Will voters reward the GOP, or has Democrats' divisive rhetoric really made voters "tired of winning"?
If Republicans focus their closing argument this weekend on the roaring American economy, they’ll strengthen their chances of holding Congress in Tuesday’s midterm elections. Today’s jobs report is a particularly strong one — 250,000 jobs added and a headline unemployment rate of 3.7%, the lowest since 1969. The fuller U-6 measure of unemployment dropped to a historically low 7.4%. MarketWatch reports, “The increase in hiring last month was broad based — not a single major industry shed jobs.” And Investor’s Business Daily notes, “Among blacks, the unemployment rate dropped from 8.3% [two years ago] to 6%, and among Hispanics it’s now 4.5%. It was 5.7% two years ago.”
There are more than seven million job openings, which is more than there are people looking for jobs. “Thirty-eight percent of all owners reported job openings they could not fill in the current period, equal to last month’s record high,” reports National Federation of Independent Business Chief Economist William Dunkelberg. That has put upward pressure on wages, which increased at a 3.1% annual rate — the best since 2009.
As President Donald Trump observed, “It’s the best unemployment numbers we have in 50 years. And that’s wonderful, but we actually need workers now. That’s a good thing to be saying because that hasn’t been said for many, many decades. And we want people to come in. You’ve all been reading about the immigration situation with the caravans and all, but the fact is, we want people coming into the country. We want them to come in legally.”

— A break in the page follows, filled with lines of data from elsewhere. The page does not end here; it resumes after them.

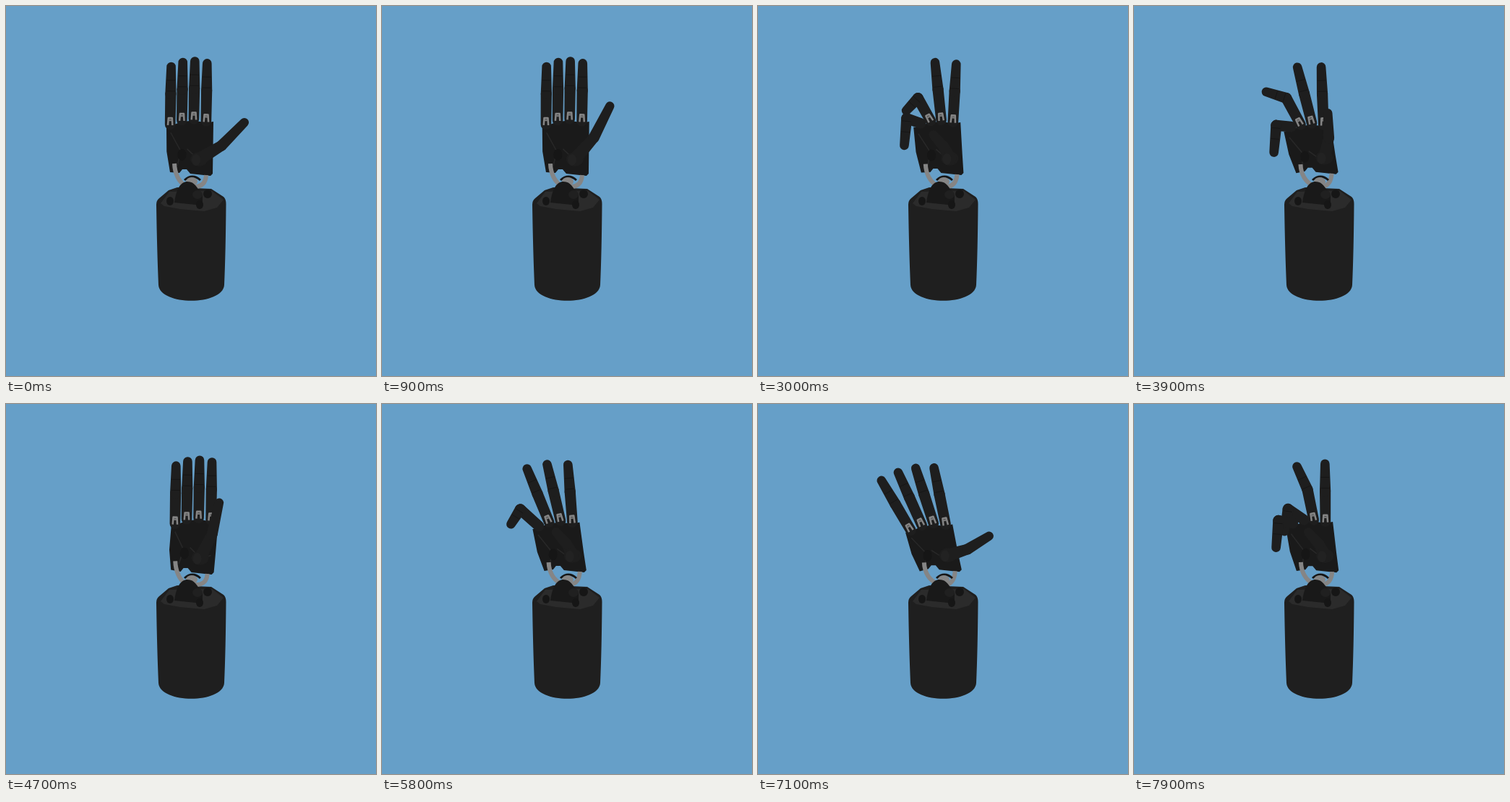
An HTML page with a canvas that plays this animation: 512 px wide and 512 px high, repeating every 8 s.

```html
<!DOCTYPE html>
<html lang="en">
<head>
<meta charset="utf-8">
<title>Robot hand</title>
<style>
html, body { margin: 0; width: 100%; height: 100%; overflow: hidden; background: #669fc8; }
canvas { display: block; width: 100vw; height: 100vh; }
</style>
</head>
<body>
<canvas id="c" width="512" height="512"></canvas>
<script>
const ctx = document.getElementById('c').getContext('2d');
const LOOP = 8000, STEP = 100;
const DARK = '#1e1e1e', DEEP = '#161616', EDGE = '#282828', METAL = '#858585';

// time, wrist lean, grip, thumb angle
const keys = [
  [0, 0, 0, 51],
  [450, -22, 0, 62],
  [1100, 6, 0, 25],
  [1800, -8, 3.4, -35],
  [2300, 5, 0, 19],
  [3000, -8, 1.35, -35],
  [3500, -22, 0, 65],
  [4200, -14, 1.65, -35],
  [4700, 8, 0, 19],
  [5250, -22, 0, 65],
  [5800, -16, 0.6, -35],
  [6300, -12, 1.65, -35],
  [7100, -21, 0, 65],
  [7900, -14, 1.65, -35]
];

const clamp = x => Math.min(1, Math.max(0, x));
const blend = (a, b, k) => a + (b - a) * k;

function stateAt(t) {
  const i = Math.max(1, keys.findIndex(k => k[0] >= t));
  const a = keys[i - 1], b = keys[i];
  const x = clamp((t - a[0]) / (b[0] - a[0])), k = x * x * (3 - 2 * x);
  return a.map((v, j) => blend(v, b[j], k)).slice(1);
}

function trace(points) {
  ctx.beginPath();
  points.forEach(p => ctx.lineTo(p[0], p[1]));
}

function poly(points, fill) {
  trace(points);
  ctx.closePath();
  ctx.fillStyle = fill;
  ctx.fill();
}

function line(points, width, color) {
  trace(points);
  ctx.lineWidth = width;
  ctx.lineJoin = 'round';
  ctx.strokeStyle = color;
  ctx.stroke();
}

function curve(a, b, c, width, color) {
  ctx.beginPath();
  ctx.moveTo(...a);
  ctx.quadraticCurveTo(...b, ...c);
  ctx.lineWidth = width;
  ctx.strokeStyle = color;
  ctx.stroke();
}

function ball(x, y, rx, ry, color) {
  ctx.beginPath();
  ctx.ellipse(x, y, rx, ry, 0, 0, 7);
  ctx.fillStyle = color;
  ctx.fill();
}

// limb with round ends that narrows from r to s
function taper(a, b, r, s) {
  const dir = Math.atan2(b[1] - a[1], b[0] - a[0]);
  ctx.beginPath();
  ctx.arc(a[0], a[1], r, dir + Math.PI / 2, dir - Math.PI / 2);
  ctx.arc(b[0], b[1], s, dir - Math.PI / 2, dir + Math.PI / 2);
  ctx.closePath();
  ctx.fillStyle = DARK;
  ctx.fill();
}

// point at a distance from p, in degrees from upright
function reach(p, deg, len) {
  const a = deg * Math.PI / 180;
  return [p[0] + Math.sin(a) * len, p[1] - Math.cos(a) * len];
}

function body() {
  ctx.beginPath();
  ctx.moveTo(208, 275);
  ctx.quadraticCurveTo(208, 269, 212, 266);
  ctx.lineTo(225, 255);
  ctx.lineTo(237, 251);
  ctx.lineTo(284, 253);
  ctx.lineTo(301, 264);
  ctx.quadraticCurveTo(304.5, 267, 304.5, 274);
  ctx.quadraticCurveTo(304, 340, 302, 386);
  ctx.bezierCurveTo(300, 415, 213, 415, 211, 386);
  ctx.quadraticCurveTo(209, 340, 208, 275);
  ctx.fillStyle = '#1f1f1f';
  ctx.fill();
  poly([[214, 273], [226, 257], [285, 256], [301, 268], [292, 279], [274, 284], [241, 281], [219, 277]], '#2b2b2b');
}

function mount() {
  ball(279, 260, 6, 6, DEEP);
  curve([247, 241], [258, 231], [269, 241], 3, DEEP);
  ball(257, 243, 8, 6, METAL);
  ctx.beginPath();
  ctx.moveTo(233, 272);
  ctx.bezierCurveTo(236, 252, 242, 243, 251, 243);
  ctx.bezierCurveTo(262, 243, 264, 252, 272, 262);
  ctx.lineTo(272, 276);
  ctx.fillStyle = '#191919';
  ctx.fill();
  ball(265, 261, 7, 6, '#202020');
  ball(227, 270, 5, 6, DEEP);
  ball(268, 275, 5, 6, DEEP);
}

function fork(base, angle) {
  ctx.save();
  ctx.translate(...base);
  ctx.rotate(angle * Math.PI / 180);
  line([[-3.2, 6], [-2.5, -4], [2.5, -4], [3.2, 6]], 2.5, METAL);
  line([[-2, -1], [2, -1]], 2.5, '#777');
  ctx.restore();
}

// the knuckle folds late, the tip folds early and foreshortens on the way
function finger(base, fan, curl) {
  const a1 = fan - 46 * curl * curl;
  const a2 = blend(fan, -175, Math.sin(curl * Math.PI / 2));
  const mid = reach(base, a1, 37.5 - 22 * curl * curl);
  const len = 37.5 - 14 * Math.sin(curl * Math.PI);
  const tip = reach(mid, a2, len);
  taper(reach(base, a1, -5), mid, 7.3, 7.6);
  taper(mid, tip, 7.6, 6.3);
  for (const d of [0.1, 0.5]) {
    const p = reach(mid, a2, len * d);
    line([reach(p, a2 + 90, -6), reach(p, a2 + 90, 6)], 1, DEEP);
  }
  if (curl < 0.6) fork(base, a1);
}

function thumb(root, angle) {
  const len = Math.max(40, 88 - 0.028 * (angle - 35) ** 2);
  const mid = reach(root, angle + 8, len * 0.45), tip = reach(root, angle, len);
  ball(...root, 12, 10, DARK);
  taper(root, mid, 9, 7.3);
  taper(mid, tip, 7.6, 6.2);
  ball(root[0] - 4, root[1] + 1, 6, 8, '#222');
}

function hand([lean, grip, thumbAngle]) {
  const curls = [0, 1, 2, 3].map(i => clamp(grip - i * 0.8));
  const lift = 8 * curls[3], dip = lean * lean;
  const tl = [222 + 0.85 * lean, 166 + 0.027 * dip - lift];
  const tr = [287 + 0.85 * lean, 160 + 0.015 * dip - lift];
  const br = [286 + 0.2 * lean, 235 + 0.13 * lean];
  const bl = [227 + 0.15 * lean, 230 - 0.07 * lean];
  const mix = (p, q, k) => [blend(p[0], q[0], k), blend(p[1], q[1], k)];
  const at = (u, v) => mix(mix(tl, tr, u), mix(bl, br, u), v);
  const slope = Math.atan2(tr[1] - tl[1], tr[0] - tl[0]) * 180 / Math.PI;
  const bases = curls.map((_, i) => reach(at(0.09 + 0.255 * i, 0), slope, i % 3 ? 11 : 6.5));

  poly([
    tl, ...bases.map(b => [b[0], b[1] + 7]), tr, at(1, 0.6), [br[0], br[1] - 3], [br[0] - 3, br[1]],
    [br[0] - 31, br[1] - 3], [br[0] - 36, br[1] - 9], [br[0] - 42, br[1] - 9], [br[0] - 46, br[1] - 4],
    bl, at(-0.04, 0.55)
  ], '#1a1a1a');
  line([at(0.08, 0.15), at(0.28, 0.55), at(0.18, 0.85)], 1.5, EDGE);
  line([at(0.42, 0.5), at(0.68, 0.72), at(0.9, 0.65)], 1.5, EDGE);
  ball(...at(0.3, 0.62), 6, 8, DEEP);

  for (let i = 3; i >= 0; i--) {
    const fan = 1 + Math.min(lean, 0) * (1.5 - 0.3 * i) + curls[0] * (i - 2) * 7;
    finger(bases[i], fan, curls[i]);
  }
  thumb([br[0] - 19, br[1] - 23], thumbAngle);

  curve([bl[0] + 6, bl[1] - 12], [bl[0] + 7, bl[1] + 9], [248, 249], 6, METAL);
  curve([br[0] - 9, br[1] - 1], [br[0] - 10, br[1] + 15], [261, 250], 6, METAL);
}

function draw(now) {
  const t = Math.floor((now % LOOP) / STEP) * STEP;
  ctx.fillStyle = '#669fc8';
  ctx.fillRect(0, 0, 512, 512);
  body();
  hand(stateAt(t));
  mount();
}

let start;
function tick(now) {
  start ??= now;
  draw(now - start);
  requestAnimationFrame(tick);
}
draw(0);
requestAnimationFrame(tick);
</script>
</body>
</html>
```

On a final note, consumer confidence once again hit an 18-year high this week. And what is the economy but a monetary measure of consumer confidence? When people perceive that things are good, that perception becomes reality.
How good is it? “Pretty much everything you could want in a monthly jobs report,” says … Joe Biden’s economic adviser, Jared Bernstein. Granted, he refuses to credit Trump, but still.
The bottom line: The extraordinary midterm record for Trump and congressional Republicans has the nation better off than we were two years go. Will voters reward the GOP with holding both houses, or has Democrats’ divisive rhetoric really made voters “tired of winning”?